Where a line of the entries holds the string "fragColor", copy that line.

[Data excerpts]
+===+

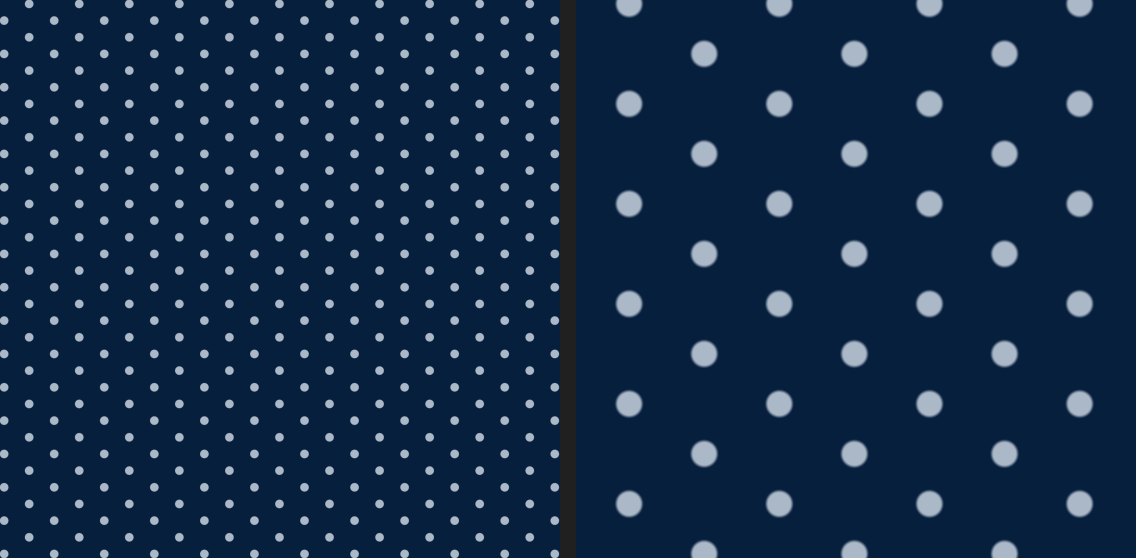
Left, the full canvas; right, a detail of the centre.
This pattern is drawn by a WebGL 2 fragment shader. Its source:

```glsl
#version 300 es
precision highp float;
// Staggered pale grey pin dots on a deep navy ground.

uniform vec2 u_resolution;
out vec4 fragColor;

// Distance to the nearest point of a rectangular lattice through the origin.
float latticeDistance(vec2 p, vec2 period) {
    return length(p - period * round(p / period));
}

void main() {
    // Canvas widths, measured from the centre of the lower left dot.
    vec2 p = gl_FragCoord.xy / u_resolution.x - vec2(0.0074, 0.0072);

    // Two interleaved lattices, offset by half a period, form the stagger.
    vec2 period = vec2(0.08939, 0.05953);
    float d = min(latticeDistance(p, period), latticeDistance(p - 0.5 * period, period));

    // Slightly soft rim, never narrower than one pixel.
    float soft = max(0.0013, 0.7 / u_resolution.x);
    float dot_ = 1.0 - smoothstep(-soft, soft, d - 0.0077);

    vec3 navy = vec3(0.02, 0.12, 0.24);
    vec3 paleGrey = vec3(0.67, 0.72, 0.78);
    fragColor = vec4(mix(navy, paleGrey, dot_), 1.0);
}
```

+===+

→ Expected output
out vec4 fragColor;
    fragColor = vec4(mix(navy, paleGrey, dot_), 1.0);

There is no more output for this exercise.